What to produce — Write out the entries exactly. None of the pictures should appear in the copy.

____________________

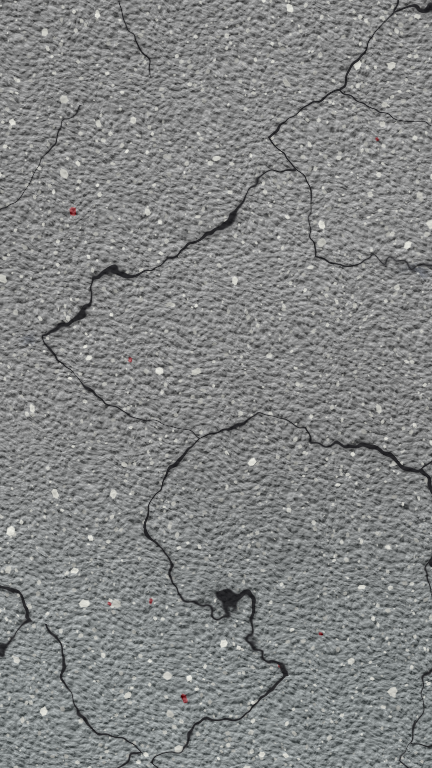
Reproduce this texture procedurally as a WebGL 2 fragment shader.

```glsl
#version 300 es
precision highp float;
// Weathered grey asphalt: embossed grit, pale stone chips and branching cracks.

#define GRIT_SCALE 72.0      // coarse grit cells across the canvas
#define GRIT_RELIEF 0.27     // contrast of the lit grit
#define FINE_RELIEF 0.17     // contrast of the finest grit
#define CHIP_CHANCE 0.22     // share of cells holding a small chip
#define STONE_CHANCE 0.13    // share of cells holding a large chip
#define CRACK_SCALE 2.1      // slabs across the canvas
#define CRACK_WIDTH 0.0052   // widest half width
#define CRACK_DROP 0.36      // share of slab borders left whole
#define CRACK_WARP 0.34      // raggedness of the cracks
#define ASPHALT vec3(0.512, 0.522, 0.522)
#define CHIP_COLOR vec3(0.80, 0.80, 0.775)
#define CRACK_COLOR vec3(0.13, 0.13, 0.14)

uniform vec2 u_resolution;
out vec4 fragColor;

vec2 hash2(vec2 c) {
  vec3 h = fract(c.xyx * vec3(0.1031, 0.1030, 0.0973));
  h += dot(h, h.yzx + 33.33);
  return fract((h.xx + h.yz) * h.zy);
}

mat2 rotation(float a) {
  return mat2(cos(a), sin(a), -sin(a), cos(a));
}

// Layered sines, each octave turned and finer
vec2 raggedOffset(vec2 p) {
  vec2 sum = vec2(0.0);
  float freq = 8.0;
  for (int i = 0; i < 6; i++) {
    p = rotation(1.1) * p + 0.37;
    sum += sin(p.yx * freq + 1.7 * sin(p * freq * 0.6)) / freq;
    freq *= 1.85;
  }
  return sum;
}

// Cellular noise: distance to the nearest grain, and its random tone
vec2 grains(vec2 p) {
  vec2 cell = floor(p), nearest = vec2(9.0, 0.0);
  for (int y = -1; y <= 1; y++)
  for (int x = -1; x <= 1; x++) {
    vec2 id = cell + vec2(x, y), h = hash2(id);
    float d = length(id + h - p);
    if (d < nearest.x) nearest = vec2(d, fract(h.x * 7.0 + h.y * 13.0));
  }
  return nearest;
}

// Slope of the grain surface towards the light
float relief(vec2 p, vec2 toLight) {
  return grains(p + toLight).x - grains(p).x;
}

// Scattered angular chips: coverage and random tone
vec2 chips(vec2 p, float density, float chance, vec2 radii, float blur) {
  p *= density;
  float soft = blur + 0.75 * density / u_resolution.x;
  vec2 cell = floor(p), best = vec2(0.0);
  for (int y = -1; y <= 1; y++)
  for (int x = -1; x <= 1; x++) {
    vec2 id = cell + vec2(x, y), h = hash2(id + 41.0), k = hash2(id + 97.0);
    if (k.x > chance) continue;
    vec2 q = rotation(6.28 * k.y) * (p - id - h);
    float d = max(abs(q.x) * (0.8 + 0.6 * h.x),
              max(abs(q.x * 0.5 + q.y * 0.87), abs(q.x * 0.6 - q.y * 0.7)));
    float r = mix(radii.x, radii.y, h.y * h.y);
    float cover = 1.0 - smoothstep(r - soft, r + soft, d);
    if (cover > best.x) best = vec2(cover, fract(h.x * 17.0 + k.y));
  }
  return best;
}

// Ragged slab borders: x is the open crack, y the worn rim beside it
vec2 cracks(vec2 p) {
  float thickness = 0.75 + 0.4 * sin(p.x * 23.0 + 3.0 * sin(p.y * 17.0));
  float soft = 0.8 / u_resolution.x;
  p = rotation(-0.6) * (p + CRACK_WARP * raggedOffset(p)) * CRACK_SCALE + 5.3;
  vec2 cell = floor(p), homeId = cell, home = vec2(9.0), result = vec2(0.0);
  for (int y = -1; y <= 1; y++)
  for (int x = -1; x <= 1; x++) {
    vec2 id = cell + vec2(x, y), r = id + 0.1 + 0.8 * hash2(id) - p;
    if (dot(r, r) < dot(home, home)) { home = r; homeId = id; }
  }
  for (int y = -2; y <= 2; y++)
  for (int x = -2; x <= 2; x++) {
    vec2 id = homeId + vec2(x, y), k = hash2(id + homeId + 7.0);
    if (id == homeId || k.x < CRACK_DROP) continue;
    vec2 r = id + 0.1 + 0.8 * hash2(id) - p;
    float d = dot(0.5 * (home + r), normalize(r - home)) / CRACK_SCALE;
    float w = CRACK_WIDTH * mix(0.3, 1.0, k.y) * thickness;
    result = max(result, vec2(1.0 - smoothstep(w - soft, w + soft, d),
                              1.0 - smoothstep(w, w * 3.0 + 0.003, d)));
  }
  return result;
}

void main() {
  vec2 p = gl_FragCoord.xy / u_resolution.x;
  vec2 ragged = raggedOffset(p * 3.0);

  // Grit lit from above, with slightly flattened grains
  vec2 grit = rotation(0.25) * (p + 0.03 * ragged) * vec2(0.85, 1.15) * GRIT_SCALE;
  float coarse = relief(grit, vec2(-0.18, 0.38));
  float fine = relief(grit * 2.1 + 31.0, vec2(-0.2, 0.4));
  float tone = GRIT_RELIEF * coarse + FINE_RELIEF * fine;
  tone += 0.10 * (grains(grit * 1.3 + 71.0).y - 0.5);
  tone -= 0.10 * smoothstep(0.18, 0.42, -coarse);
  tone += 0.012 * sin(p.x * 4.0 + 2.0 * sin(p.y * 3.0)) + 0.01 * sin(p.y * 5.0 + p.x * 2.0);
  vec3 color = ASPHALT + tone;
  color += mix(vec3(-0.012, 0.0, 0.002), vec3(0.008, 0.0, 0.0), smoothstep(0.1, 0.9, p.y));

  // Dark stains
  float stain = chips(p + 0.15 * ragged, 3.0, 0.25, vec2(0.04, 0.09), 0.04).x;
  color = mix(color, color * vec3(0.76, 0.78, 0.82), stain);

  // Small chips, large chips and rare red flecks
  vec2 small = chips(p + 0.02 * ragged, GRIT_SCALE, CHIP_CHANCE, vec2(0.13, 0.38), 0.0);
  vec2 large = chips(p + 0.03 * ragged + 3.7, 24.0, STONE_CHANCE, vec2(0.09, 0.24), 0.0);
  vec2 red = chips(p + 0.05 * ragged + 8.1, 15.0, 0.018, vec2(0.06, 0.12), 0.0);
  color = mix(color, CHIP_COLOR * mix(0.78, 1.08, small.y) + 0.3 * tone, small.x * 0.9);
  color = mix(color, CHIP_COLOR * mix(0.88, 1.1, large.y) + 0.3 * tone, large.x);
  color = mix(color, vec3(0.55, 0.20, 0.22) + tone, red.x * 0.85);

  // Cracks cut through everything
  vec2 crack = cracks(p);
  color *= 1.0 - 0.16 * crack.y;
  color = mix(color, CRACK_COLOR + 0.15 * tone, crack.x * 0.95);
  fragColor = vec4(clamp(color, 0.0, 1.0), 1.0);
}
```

____________________

Answer area —
Reproduce this texture procedurally as a WebGL 2 fragment shader.

```glsl
#version 300 es
precision highp float;
// Weathered grey asphalt: embossed grit, pale stone chips and branching cracks.

#define GRIT_SCALE 72.0      // coarse grit cells across the canvas
#define GRIT_RELIEF 0.27     // contrast of the lit grit
#define FINE_RELIEF 0.17     // contrast of the finest grit
#define CHIP_CHANCE 0.22     // share of cells holding a small chip
#define STONE_CHANCE 0.13    // share of cells holding a large chip
#define CRACK_SCALE 2.1      // slabs across the canvas
#define CRACK_WIDTH 0.0052   // widest half width
#define CRACK_DROP 0.36      // share of slab borders left whole
#define CRACK_WARP 0.34      // raggedness of the cracks
#define ASPHALT vec3(0.512, 0.522, 0.522)
#define CHIP_COLOR vec3(0.80, 0.80, 0.775)
#define CRACK_COLOR vec3(0.13, 0.13, 0.14)

uniform vec2 u_resolution;
out vec4 fragColor;

vec2 hash2(vec2 c) {
  vec3 h = fract(c.xyx * vec3(0.1031, 0.1030, 0.0973));
  h += dot(h, h.yzx + 33.33);
  return fract((h.xx + h.yz) * h.zy);
}

mat2 rotation(float a) {
  return mat2(cos(a), sin(a), -sin(a), cos(a));
}

// Layered sines, each octave turned and finer
vec2 raggedOffset(vec2 p) {
  vec2 sum = vec2(0.0);
  float freq = 8.0;
  for (int i = 0; i < 6; i++) {
    p = rotation(1.1) * p + 0.37;
    sum += sin(p.yx * freq + 1.7 * sin(p * freq * 0.6)) / freq;
    freq *= 1.85;
  }
  return sum;
}

// Cellular noise: distance to the nearest grain, and its random tone
vec2 grains(vec2 p) {
  vec2 cell = floor(p), nearest = vec2(9.0, 0.0);
  for (int y = -1; y <= 1; y++)
  for (int x = -1; x <= 1; x++) {
    vec2 id = cell + vec2(x, y), h = hash2(id);
    float d = length(id + h - p);
    if (d < nearest.x) nearest = vec2(d, fract(h.x * 7.0 + h.y * 13.0));
  }
  return nearest;
}

// Slope of the grain surface towards the light
float relief(vec2 p, vec2 toLight) {
  return grains(p + toLight).x - grains(p).x;
}

// Scattered angular chips: coverage and random tone
vec2 chips(vec2 p, float density, float chance, vec2 radii, float blur) {
  p *= density;
  float soft = blur + 0.75 * density / u_resolution.x;
  vec2 cell = floor(p), best = vec2(0.0);
  for (int y = -1; y <= 1; y++)
  for (int x = -1; x <= 1; x++) {
    vec2 id = cell + vec2(x, y), h = hash2(id + 41.0), k = hash2(id + 97.0);
    if (k.x > chance) continue;
    vec2 q = rotation(6.28 * k.y) * (p - id - h);
    float d = max(abs(q.x) * (0.8 + 0.6 * h.x),
              max(abs(q.x * 0.5 + q.y * 0.87), abs(q.x * 0.6 - q.y * 0.7)));
    float r = mix(radii.x, radii.y, h.y * h.y);
    float cover = 1.0 - smoothstep(r - soft, r + soft, d);
    if (cover > best.x) best = vec2(cover, fract(h.x * 17.0 + k.y));
  }
  return best;
}

// Ragged slab borders: x is the open crack, y the worn rim beside it
vec2 cracks(vec2 p) {
  float thickness = 0.75 + 0.4 * sin(p.x * 23.0 + 3.0 * sin(p.y * 17.0));
  float soft = 0.8 / u_resolution.x;
  p = rotation(-0.6) * (p + CRACK_WARP * raggedOffset(p)) * CRACK_SCALE + 5.3;
  vec2 cell = floor(p), homeId = cell, home = vec2(9.0), result = vec2(0.0);
  for (int y = -1; y <= 1; y++)
  for (int x = -1; x <= 1; x++) {
    vec2 id = cell + vec2(x, y), r = id + 0.1 + 0.8 * hash2(id) - p;
    if (dot(r, r) < dot(home, home)) { home = r; homeId = id; }
  }
  for (int y = -2; y <= 2; y++)
  for (int x = -2; x <= 2; x++) {
    vec2 id = homeId + vec2(x, y), k = hash2(id + homeId + 7.0);
    if (id == homeId || k.x < CRACK_DROP) continue;
    vec2 r = id + 0.1 + 0.8 * hash2(id) - p;
    float d = dot(0.5 * (home + r), normalize(r - home)) / CRACK_SCALE;
    float w = CRACK_WIDTH * mix(0.3, 1.0, k.y) * thickness;
    result = max(result, vec2(1.0 - smoothstep(w - soft, w + soft, d),
                              1.0 - smoothstep(w, w * 3.0 + 0.003, d)));
  }
  return result;
}

void main() {
  vec2 p = gl_FragCoord.xy / u_resolution.x;
  vec2 ragged = raggedOffset(p * 3.0);

  // Grit lit from above, with slightly flattened grains
  vec2 grit = rotation(0.25) * (p + 0.03 * ragged) * vec2(0.85, 1.15) * GRIT_SCALE;
  float coarse = relief(grit, vec2(-0.18, 0.38));
  float fine = relief(grit * 2.1 + 31.0, vec2(-0.2, 0.4));
  float tone = GRIT_RELIEF * coarse + FINE_RELIEF * fine;
  tone += 0.10 * (grains(grit * 1.3 + 71.0).y - 0.5);
  tone -= 0.10 * smoothstep(0.18, 0.42, -coarse);
  tone += 0.012 * sin(p.x * 4.0 + 2.0 * sin(p.y * 3.0)) + 0.01 * sin(p.y * 5.0 + p.x * 2.0);
  vec3 color = ASPHALT + tone;
  color += mix(vec3(-0.012, 0.0, 0.002), vec3(0.008, 0.0, 0.0), smoothstep(0.1, 0.9, p.y));

  // Dark stains
  float stain = chips(p + 0.15 * ragged, 3.0, 0.25, vec2(0.04, 0.09), 0.04).x;
  color = mix(color, color * vec3(0.76, 0.78, 0.82), stain);

  // Small chips, large chips and rare red flecks
  vec2 small = chips(p + 0.02 * ragged, GRIT_SCALE, CHIP_CHANCE, vec2(0.13, 0.38), 0.0);
  vec2 large = chips(p + 0.03 * ragged + 3.7, 24.0, STONE_CHANCE, vec2(0.09, 0.24), 0.0);
  vec2 red = chips(p + 0.05 * ragged + 8.1, 15.0, 0.018, vec2(0.06, 0.12), 0.0);
  color = mix(color, CHIP_COLOR * mix(0.78, 1.08, small.y) + 0.3 * tone, small.x * 0.9);
  color = mix(color, CHIP_COLOR * mix(0.88, 1.1, large.y) + 0.3 * tone, large.x);
  color = mix(color, vec3(0.55, 0.20, 0.22) + tone, red.x * 0.85);

  // Cracks cut through everything
  vec2 crack = cracks(p);
  color *= 1.0 - 0.16 * crack.y;
  color = mix(color, CRACK_COLOR + 0.15 * tone, crack.x * 0.95);
  fragColor = vec4(clamp(color, 0.0, 1.0), 1.0);
}
```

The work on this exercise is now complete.